Where "tight" occurs in a line of the entries below, copy that line.

▶ Stored data:
☆ ☆ ☆ ☆ ☆

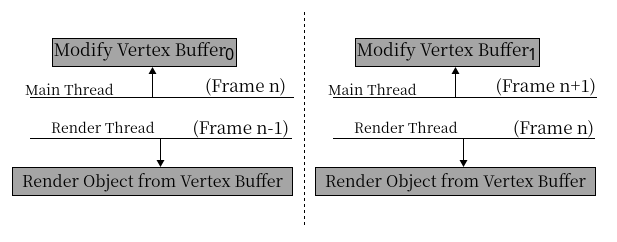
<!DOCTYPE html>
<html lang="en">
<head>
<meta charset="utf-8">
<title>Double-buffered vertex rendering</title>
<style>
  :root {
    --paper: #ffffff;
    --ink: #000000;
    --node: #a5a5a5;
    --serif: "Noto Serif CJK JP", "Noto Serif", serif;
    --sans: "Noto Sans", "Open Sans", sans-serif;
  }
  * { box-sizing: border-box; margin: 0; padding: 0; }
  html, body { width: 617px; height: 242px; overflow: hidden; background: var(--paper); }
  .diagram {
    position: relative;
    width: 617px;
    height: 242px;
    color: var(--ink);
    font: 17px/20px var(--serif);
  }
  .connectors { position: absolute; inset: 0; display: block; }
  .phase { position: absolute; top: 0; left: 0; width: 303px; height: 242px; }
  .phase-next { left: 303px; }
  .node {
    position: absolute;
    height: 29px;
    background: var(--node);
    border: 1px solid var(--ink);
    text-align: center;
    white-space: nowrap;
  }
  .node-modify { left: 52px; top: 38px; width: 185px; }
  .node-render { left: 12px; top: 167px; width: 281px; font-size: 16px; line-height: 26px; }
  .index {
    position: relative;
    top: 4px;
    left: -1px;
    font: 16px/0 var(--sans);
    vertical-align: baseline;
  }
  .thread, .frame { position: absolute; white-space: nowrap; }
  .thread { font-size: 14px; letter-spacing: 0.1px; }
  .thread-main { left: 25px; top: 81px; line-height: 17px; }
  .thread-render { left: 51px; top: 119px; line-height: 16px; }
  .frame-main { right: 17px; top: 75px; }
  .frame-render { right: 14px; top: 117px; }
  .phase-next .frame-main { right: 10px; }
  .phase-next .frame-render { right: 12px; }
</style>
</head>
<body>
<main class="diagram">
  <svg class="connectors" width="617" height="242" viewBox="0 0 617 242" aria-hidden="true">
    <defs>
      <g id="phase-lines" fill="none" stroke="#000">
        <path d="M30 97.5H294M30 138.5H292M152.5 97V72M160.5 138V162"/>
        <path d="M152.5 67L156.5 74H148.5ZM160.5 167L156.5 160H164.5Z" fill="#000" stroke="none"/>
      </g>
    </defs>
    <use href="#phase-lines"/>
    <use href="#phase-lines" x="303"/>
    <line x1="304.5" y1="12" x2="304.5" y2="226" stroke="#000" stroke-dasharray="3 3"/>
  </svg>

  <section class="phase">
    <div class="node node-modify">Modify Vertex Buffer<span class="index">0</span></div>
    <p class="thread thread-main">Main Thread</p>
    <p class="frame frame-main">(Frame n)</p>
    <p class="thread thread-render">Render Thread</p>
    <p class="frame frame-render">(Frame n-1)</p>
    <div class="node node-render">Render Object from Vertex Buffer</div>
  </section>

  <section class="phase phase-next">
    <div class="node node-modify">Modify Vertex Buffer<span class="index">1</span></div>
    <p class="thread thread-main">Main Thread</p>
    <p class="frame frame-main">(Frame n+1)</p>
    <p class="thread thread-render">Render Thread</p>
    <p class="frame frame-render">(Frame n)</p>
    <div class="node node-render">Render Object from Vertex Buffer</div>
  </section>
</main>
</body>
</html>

☆ ☆ ☆ ☆ ☆

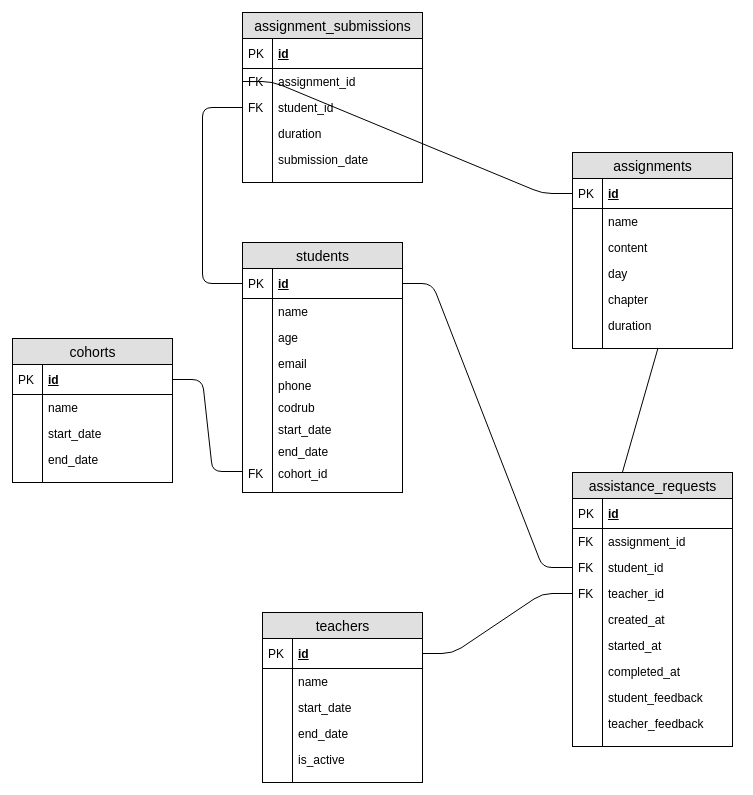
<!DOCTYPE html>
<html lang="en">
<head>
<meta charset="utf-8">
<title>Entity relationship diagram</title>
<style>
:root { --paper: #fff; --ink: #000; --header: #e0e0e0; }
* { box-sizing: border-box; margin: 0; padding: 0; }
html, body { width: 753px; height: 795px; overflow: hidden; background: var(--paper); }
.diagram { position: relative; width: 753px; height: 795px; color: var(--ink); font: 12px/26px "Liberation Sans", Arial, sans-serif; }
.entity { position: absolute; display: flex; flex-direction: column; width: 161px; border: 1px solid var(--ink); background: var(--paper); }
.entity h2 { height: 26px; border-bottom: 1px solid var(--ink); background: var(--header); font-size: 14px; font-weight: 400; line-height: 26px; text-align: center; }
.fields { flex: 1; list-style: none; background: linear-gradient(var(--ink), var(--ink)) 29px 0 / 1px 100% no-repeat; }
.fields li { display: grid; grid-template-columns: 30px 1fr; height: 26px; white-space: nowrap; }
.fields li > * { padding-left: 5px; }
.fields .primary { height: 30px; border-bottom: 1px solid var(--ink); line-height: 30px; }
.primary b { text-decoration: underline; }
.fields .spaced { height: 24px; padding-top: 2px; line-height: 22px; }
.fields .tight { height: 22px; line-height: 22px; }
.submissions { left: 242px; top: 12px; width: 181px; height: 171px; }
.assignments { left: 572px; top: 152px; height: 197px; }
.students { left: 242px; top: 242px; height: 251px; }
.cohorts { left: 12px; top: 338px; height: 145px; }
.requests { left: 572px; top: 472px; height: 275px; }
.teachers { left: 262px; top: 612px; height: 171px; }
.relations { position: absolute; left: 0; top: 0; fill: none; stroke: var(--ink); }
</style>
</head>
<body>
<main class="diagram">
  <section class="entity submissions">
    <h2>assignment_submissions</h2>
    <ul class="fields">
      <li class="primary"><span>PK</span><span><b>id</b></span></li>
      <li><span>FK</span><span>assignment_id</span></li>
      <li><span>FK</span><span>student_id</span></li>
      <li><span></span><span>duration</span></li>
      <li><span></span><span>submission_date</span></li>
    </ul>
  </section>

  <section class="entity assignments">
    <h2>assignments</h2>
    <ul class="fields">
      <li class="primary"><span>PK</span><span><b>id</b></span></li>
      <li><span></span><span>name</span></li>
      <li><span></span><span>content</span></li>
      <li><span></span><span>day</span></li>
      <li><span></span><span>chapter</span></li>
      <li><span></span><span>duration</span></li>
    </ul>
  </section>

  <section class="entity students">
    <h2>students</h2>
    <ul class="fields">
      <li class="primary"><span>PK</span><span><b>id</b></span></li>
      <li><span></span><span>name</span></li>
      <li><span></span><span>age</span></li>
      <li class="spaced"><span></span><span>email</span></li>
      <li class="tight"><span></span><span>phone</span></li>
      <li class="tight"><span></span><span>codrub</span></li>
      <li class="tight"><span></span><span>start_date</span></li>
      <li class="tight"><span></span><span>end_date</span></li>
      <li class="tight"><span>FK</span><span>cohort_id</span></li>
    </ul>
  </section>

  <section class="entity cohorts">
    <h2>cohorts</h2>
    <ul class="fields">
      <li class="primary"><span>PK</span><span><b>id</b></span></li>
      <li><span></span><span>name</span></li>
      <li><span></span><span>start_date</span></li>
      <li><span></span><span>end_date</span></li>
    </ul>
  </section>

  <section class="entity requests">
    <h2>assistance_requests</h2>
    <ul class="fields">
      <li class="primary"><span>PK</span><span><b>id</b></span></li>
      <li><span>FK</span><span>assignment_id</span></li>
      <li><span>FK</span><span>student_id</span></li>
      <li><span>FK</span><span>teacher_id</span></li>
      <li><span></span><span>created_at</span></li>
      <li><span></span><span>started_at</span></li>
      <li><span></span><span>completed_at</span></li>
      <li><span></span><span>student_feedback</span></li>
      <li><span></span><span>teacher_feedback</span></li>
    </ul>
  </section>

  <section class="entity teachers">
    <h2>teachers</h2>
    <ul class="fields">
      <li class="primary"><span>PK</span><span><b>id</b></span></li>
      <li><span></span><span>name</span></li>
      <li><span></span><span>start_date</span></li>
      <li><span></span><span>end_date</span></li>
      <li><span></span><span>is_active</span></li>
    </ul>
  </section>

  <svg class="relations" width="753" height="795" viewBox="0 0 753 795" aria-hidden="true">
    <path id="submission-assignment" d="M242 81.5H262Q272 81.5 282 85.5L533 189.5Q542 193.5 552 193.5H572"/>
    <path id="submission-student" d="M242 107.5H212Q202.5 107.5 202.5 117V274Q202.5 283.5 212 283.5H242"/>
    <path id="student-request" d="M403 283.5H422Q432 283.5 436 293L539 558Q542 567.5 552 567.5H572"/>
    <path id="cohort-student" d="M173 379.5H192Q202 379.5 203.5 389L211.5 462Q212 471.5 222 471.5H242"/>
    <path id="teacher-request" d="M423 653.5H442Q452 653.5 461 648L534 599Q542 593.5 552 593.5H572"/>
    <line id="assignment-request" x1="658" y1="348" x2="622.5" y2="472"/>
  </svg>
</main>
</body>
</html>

☆ ☆ ☆ ☆ ☆

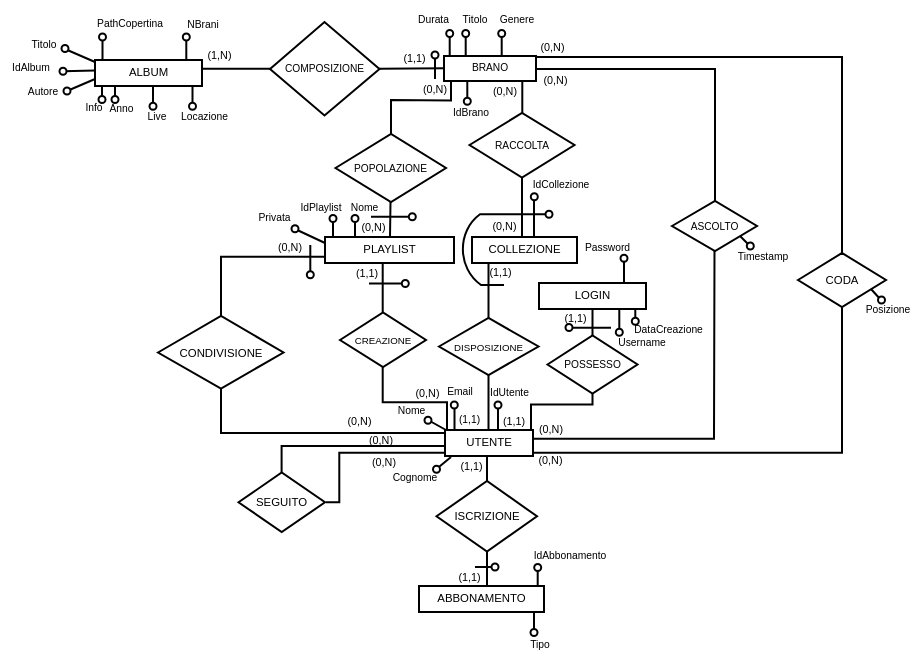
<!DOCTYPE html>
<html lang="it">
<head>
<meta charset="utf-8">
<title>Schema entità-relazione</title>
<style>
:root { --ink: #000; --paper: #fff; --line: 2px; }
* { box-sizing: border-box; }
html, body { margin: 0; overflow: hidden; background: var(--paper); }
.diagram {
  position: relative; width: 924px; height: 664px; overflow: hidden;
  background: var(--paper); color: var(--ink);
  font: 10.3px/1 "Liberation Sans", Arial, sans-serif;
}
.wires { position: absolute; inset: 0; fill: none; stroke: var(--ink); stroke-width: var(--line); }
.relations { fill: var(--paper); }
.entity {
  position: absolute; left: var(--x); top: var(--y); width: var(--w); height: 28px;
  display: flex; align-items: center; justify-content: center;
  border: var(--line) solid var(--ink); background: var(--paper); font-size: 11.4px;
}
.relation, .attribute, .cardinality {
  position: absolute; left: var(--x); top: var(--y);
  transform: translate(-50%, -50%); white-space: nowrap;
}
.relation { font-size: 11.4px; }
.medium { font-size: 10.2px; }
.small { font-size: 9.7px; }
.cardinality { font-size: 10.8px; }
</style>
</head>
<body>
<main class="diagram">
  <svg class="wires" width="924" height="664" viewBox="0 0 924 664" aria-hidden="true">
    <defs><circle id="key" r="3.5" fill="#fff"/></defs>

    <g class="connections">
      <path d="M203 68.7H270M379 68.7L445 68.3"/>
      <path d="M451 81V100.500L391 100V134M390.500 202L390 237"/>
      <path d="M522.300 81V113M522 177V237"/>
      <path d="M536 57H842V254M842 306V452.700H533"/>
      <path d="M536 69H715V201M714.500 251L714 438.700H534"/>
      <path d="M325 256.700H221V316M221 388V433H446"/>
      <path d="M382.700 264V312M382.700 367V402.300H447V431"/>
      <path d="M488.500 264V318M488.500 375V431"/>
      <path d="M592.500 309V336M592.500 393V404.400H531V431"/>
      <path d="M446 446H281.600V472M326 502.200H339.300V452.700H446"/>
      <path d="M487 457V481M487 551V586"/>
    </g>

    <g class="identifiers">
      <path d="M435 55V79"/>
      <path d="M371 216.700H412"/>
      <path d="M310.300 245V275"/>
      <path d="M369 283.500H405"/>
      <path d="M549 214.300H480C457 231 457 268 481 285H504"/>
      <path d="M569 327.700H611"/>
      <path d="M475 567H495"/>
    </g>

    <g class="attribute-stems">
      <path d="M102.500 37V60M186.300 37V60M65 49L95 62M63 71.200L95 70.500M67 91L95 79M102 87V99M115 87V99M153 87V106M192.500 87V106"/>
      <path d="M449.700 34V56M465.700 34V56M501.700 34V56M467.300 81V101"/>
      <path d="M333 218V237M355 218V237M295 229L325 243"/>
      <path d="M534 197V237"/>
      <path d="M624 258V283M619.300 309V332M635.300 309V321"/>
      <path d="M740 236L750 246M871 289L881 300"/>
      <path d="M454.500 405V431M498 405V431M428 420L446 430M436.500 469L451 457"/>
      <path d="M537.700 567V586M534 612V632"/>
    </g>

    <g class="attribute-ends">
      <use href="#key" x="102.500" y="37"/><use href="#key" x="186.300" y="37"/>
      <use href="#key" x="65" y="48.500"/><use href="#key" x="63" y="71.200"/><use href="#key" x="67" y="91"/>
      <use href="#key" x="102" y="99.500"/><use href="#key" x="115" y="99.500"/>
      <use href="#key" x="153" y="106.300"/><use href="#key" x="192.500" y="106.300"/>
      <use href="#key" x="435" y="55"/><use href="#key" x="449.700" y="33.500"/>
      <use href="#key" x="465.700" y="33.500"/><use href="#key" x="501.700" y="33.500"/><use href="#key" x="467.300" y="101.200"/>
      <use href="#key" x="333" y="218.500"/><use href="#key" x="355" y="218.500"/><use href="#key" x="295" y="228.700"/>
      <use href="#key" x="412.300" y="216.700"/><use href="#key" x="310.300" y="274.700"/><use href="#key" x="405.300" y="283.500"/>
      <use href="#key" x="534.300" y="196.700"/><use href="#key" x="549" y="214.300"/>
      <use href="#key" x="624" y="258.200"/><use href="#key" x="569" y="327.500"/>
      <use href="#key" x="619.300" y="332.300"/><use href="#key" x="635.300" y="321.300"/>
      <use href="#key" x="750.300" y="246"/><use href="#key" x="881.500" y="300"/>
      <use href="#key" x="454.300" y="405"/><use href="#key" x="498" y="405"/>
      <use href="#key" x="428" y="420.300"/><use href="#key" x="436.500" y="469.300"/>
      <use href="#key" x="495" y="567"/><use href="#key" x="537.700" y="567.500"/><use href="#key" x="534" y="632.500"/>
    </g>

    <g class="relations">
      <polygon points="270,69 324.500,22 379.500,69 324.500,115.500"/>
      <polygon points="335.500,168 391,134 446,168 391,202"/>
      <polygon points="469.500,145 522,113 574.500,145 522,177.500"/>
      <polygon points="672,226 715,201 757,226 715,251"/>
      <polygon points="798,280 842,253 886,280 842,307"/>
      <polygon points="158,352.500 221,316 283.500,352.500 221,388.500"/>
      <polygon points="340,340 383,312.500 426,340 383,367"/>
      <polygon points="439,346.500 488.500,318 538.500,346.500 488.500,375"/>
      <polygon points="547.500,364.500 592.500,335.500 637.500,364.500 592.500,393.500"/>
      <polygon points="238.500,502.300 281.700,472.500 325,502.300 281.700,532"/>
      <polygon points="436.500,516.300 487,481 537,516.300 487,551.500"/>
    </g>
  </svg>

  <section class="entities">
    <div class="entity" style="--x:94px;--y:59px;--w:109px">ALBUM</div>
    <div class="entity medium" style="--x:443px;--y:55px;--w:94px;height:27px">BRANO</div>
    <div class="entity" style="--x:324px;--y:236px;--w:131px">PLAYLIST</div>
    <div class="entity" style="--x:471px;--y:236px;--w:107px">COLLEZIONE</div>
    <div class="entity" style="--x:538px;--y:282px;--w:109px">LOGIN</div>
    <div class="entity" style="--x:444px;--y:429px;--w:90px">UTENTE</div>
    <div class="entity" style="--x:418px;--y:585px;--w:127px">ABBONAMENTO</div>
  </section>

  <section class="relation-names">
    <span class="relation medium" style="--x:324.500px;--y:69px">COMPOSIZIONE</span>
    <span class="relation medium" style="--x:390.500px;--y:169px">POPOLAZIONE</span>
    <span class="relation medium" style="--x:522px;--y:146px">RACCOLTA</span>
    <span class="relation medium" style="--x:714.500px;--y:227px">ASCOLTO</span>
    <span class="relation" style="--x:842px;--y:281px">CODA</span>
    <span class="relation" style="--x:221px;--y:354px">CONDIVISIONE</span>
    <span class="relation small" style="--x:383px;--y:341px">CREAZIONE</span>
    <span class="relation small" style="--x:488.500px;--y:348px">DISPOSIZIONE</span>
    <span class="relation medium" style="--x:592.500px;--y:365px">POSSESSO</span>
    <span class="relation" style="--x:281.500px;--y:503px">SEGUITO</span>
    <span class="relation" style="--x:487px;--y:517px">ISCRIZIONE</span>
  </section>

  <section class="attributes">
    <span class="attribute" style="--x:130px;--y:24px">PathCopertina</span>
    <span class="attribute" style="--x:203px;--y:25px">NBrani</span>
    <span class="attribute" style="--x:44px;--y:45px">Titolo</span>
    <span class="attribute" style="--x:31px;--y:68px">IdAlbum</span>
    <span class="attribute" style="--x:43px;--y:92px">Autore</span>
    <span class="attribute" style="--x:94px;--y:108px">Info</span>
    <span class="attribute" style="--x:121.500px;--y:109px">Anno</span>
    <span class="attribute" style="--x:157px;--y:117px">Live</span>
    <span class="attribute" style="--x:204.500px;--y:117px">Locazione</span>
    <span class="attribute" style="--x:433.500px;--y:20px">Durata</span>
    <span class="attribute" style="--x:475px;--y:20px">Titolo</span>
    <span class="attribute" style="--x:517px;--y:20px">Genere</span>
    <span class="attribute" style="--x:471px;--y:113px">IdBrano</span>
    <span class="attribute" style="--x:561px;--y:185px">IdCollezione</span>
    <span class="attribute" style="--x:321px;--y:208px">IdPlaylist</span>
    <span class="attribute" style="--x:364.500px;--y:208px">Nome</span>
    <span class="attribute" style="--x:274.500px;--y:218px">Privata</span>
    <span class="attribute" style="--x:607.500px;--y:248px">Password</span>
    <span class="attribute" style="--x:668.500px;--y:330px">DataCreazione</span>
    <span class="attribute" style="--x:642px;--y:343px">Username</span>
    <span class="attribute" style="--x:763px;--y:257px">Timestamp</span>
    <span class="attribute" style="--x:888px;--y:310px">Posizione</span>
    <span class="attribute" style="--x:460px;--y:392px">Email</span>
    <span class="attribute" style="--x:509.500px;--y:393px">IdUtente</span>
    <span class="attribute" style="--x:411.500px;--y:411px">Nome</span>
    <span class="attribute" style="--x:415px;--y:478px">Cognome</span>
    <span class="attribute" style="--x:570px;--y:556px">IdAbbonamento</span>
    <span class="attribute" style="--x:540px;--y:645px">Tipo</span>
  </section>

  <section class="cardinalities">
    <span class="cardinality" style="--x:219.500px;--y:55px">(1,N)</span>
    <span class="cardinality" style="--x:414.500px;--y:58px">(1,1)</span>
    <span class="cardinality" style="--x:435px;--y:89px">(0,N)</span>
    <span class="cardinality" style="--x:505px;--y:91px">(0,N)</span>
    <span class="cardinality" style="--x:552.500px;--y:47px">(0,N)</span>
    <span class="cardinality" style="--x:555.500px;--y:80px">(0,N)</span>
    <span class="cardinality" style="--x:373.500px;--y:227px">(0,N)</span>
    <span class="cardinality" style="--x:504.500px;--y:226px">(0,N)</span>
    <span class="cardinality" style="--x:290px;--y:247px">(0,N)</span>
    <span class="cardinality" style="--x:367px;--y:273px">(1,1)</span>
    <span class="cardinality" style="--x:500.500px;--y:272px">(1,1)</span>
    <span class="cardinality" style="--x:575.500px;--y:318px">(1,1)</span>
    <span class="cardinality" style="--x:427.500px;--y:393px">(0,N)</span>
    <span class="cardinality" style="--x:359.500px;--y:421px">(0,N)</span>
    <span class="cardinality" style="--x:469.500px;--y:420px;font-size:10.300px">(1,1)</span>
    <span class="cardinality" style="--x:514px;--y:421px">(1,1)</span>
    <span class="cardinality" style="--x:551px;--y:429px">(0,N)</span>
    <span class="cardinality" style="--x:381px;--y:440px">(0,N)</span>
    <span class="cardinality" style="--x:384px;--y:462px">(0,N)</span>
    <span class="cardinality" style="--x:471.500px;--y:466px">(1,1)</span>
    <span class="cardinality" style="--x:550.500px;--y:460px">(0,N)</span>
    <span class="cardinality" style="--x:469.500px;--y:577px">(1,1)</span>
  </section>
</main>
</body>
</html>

☆ ☆ ☆ ☆ ☆

▶ The completed task:
.fields .tight { height: 22px; line-height: 22px; }
      <li class="tight"><span></span><span>phone</span></li>
      <li class="tight"><span></span><span>codrub</span></li>
      <li class="tight"><span></span><span>start_date</span></li>
      <li class="tight"><span></span><span>end_date</span></li>
      <li class="tight"><span>FK</span><span>cohort_id</span></li>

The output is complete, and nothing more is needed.